- [Requirement] Which lines of the records below contain the word "stroke"? Copy each of them out.

- [Supplied material]

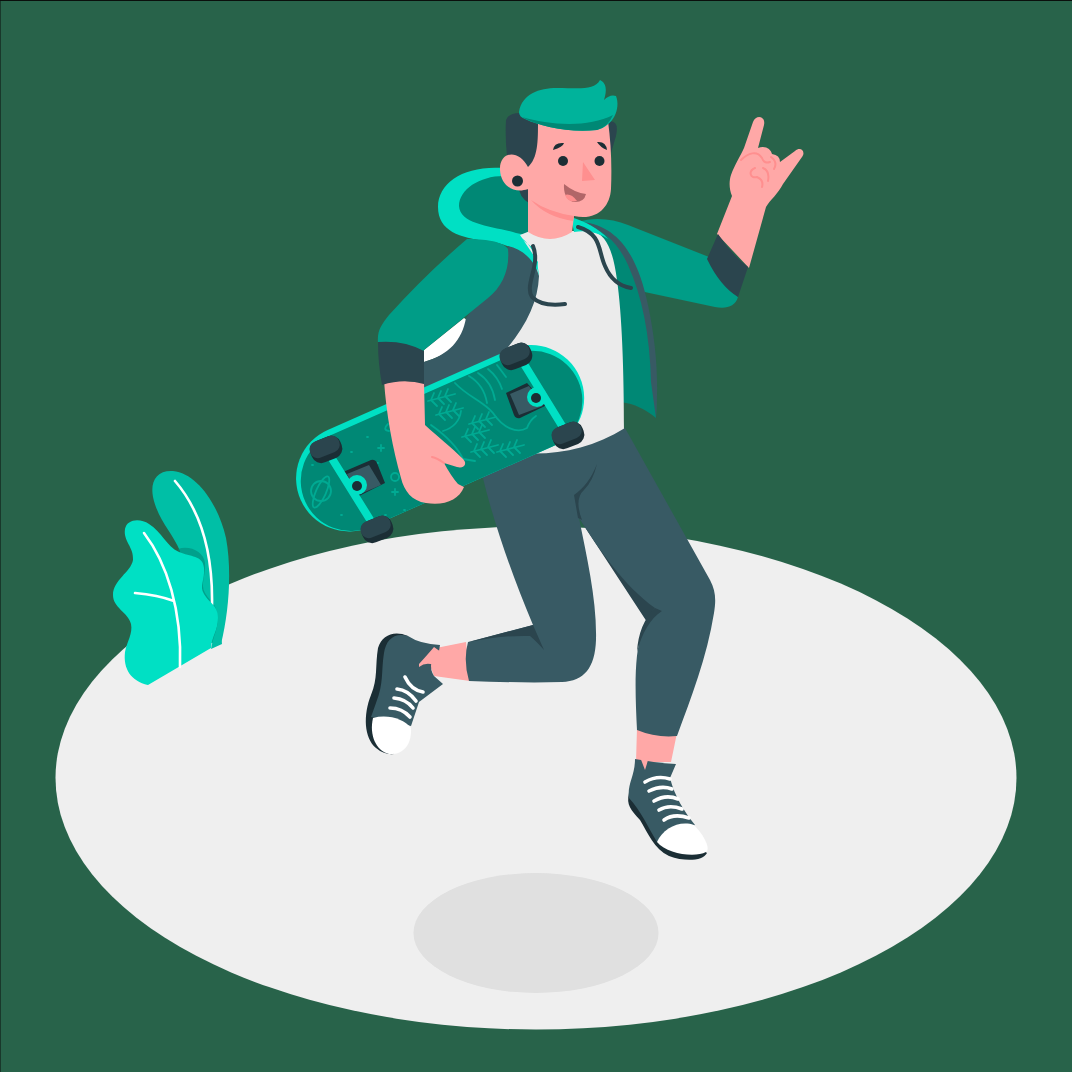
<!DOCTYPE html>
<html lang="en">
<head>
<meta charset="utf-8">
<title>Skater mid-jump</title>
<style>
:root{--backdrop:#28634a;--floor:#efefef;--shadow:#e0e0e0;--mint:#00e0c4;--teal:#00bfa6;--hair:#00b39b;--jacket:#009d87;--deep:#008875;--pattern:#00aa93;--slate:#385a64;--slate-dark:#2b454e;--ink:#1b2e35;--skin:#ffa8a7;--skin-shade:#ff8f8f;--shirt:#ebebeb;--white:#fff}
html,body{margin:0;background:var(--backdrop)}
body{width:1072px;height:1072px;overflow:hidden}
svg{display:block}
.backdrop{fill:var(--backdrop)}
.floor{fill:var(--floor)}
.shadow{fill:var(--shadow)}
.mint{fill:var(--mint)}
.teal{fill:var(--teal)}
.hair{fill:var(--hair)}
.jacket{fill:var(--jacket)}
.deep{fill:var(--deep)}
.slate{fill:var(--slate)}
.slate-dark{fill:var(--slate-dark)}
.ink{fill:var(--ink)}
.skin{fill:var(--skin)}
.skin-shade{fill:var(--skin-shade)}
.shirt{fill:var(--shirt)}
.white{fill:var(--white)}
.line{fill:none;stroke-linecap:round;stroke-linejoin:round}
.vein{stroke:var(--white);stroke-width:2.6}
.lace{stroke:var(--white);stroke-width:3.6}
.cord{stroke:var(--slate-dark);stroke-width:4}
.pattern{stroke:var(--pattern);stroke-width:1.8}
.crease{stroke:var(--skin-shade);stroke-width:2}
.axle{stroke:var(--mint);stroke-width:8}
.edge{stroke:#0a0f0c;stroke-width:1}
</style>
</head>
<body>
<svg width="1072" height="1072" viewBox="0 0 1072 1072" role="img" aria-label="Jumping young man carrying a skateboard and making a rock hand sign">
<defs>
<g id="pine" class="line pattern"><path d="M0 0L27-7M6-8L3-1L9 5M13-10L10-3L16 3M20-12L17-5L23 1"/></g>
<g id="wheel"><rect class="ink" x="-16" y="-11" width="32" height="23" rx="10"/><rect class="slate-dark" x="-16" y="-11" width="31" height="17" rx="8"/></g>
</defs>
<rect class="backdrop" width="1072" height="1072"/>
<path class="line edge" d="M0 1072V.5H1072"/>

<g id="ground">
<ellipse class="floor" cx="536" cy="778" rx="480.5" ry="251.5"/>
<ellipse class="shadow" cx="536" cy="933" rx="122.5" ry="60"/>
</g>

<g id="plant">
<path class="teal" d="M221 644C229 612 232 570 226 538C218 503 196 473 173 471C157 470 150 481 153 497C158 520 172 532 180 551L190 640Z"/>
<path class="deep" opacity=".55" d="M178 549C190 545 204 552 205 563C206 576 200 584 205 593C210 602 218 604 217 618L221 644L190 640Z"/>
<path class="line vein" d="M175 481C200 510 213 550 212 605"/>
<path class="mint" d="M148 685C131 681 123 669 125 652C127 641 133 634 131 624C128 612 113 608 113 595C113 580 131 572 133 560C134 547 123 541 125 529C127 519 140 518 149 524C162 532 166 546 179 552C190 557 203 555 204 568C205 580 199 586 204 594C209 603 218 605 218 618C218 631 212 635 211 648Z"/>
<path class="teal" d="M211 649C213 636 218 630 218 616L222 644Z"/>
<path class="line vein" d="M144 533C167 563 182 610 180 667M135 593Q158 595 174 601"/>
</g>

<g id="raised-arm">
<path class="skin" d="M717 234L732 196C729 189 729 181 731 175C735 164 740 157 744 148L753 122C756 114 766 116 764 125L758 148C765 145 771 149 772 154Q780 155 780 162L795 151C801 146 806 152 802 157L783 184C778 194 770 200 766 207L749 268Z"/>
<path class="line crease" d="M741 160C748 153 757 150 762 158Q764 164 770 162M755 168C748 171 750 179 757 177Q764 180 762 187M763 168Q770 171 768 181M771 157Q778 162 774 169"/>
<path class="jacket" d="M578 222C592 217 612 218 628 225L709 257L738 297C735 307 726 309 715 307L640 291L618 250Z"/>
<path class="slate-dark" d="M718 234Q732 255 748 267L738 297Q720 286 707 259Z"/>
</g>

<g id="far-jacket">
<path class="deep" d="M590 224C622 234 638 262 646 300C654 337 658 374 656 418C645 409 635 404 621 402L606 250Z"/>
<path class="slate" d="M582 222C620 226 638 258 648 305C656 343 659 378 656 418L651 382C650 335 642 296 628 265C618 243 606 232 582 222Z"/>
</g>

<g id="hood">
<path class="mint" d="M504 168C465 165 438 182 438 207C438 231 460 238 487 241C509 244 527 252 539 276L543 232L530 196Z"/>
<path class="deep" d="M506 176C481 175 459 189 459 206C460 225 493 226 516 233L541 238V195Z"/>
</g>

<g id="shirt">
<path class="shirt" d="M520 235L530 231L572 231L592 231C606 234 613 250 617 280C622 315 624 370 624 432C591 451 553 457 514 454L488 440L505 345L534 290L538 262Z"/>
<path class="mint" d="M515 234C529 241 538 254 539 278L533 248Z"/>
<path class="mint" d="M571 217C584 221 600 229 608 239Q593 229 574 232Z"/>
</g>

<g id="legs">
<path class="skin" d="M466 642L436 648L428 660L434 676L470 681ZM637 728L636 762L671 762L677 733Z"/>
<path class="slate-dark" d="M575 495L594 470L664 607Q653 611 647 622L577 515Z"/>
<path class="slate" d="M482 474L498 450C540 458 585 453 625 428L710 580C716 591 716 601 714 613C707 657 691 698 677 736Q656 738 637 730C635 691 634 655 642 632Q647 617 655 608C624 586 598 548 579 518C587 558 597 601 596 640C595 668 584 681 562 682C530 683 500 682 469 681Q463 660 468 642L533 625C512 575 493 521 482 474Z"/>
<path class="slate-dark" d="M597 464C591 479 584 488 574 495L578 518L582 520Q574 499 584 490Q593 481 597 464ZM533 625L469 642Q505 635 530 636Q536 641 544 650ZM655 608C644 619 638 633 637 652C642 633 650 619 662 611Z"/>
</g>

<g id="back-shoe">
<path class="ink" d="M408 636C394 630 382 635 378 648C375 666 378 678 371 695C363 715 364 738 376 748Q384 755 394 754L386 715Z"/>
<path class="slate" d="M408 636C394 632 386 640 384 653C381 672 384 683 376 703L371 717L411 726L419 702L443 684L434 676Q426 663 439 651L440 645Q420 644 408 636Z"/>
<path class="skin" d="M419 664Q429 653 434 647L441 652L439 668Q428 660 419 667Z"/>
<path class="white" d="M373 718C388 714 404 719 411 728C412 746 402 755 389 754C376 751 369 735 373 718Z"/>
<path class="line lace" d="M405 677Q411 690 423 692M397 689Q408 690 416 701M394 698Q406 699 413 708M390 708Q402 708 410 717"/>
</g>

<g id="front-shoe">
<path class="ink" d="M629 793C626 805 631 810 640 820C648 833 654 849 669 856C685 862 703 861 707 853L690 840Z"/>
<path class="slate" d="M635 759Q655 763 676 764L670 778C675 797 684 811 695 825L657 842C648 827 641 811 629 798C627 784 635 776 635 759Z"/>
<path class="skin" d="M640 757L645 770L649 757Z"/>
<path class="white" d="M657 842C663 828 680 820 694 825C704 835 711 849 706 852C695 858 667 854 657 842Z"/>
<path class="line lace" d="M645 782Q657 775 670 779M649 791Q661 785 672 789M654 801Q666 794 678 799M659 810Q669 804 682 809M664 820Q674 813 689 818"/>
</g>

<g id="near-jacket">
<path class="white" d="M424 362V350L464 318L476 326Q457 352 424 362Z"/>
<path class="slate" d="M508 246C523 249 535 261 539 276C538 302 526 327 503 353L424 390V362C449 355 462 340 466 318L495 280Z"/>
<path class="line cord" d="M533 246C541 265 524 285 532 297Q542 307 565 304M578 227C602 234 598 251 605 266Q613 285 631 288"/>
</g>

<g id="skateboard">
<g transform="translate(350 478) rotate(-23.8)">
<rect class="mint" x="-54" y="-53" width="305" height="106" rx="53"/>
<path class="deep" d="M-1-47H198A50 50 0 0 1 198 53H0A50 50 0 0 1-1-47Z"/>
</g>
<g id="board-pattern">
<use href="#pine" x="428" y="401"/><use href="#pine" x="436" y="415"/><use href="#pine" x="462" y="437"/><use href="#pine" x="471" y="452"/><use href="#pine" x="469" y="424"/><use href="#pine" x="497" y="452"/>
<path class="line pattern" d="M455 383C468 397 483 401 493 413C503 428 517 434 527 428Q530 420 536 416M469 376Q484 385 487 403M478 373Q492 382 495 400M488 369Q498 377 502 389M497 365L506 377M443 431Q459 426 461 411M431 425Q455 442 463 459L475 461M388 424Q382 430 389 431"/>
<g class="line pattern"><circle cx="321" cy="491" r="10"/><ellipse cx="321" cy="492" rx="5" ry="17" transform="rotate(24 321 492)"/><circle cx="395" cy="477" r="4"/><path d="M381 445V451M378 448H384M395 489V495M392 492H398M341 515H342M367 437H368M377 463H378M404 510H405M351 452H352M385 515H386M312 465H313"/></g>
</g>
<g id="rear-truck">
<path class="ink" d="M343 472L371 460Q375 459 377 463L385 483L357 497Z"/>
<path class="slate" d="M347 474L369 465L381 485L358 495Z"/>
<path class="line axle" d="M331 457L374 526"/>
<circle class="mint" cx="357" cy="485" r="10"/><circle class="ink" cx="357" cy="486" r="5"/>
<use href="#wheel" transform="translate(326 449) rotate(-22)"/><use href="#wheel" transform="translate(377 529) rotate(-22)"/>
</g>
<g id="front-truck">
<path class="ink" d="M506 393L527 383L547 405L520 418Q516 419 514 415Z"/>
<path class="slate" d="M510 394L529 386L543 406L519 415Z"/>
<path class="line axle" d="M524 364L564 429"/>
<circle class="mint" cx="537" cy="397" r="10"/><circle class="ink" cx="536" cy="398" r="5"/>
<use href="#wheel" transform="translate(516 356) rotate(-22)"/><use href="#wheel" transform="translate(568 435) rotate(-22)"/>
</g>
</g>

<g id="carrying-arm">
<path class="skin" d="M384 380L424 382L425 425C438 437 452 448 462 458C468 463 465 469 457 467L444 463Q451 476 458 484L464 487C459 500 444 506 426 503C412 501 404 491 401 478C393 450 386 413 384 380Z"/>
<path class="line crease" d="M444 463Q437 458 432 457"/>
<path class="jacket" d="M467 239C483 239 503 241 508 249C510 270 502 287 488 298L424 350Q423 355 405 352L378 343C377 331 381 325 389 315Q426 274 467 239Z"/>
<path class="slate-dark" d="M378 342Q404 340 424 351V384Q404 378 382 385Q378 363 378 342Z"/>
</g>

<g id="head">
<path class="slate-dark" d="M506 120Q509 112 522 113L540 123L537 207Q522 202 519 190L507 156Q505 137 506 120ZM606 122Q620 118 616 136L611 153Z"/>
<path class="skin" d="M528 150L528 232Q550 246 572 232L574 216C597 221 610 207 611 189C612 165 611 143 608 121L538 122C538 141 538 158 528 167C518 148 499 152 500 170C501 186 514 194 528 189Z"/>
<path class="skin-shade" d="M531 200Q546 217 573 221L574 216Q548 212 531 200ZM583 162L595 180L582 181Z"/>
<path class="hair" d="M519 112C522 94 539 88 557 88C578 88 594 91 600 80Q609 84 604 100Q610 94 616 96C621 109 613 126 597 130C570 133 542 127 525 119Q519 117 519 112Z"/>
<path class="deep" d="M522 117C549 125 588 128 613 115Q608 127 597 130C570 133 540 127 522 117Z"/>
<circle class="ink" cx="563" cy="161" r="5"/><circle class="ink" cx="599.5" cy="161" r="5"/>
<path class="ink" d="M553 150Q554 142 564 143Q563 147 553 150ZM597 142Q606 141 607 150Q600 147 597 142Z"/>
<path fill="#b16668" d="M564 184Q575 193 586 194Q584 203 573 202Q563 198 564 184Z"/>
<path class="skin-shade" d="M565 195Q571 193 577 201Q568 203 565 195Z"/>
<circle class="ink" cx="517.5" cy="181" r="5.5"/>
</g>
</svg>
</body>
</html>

- [Output of the task]
.line{fill:none;stroke-linecap:round;stroke-linejoin:round}
.vein{stroke:var(--white);stroke-width:2.6}
.lace{stroke:var(--white);stroke-width:3.6}
.cord{stroke:var(--slate-dark);stroke-width:4}
.pattern{stroke:var(--pattern);stroke-width:1.8}
.crease{stroke:var(--skin-shade);stroke-width:2}
.axle{stroke:var(--mint);stroke-width:8}
.edge{stroke:#0a0f0c;stroke-width:1}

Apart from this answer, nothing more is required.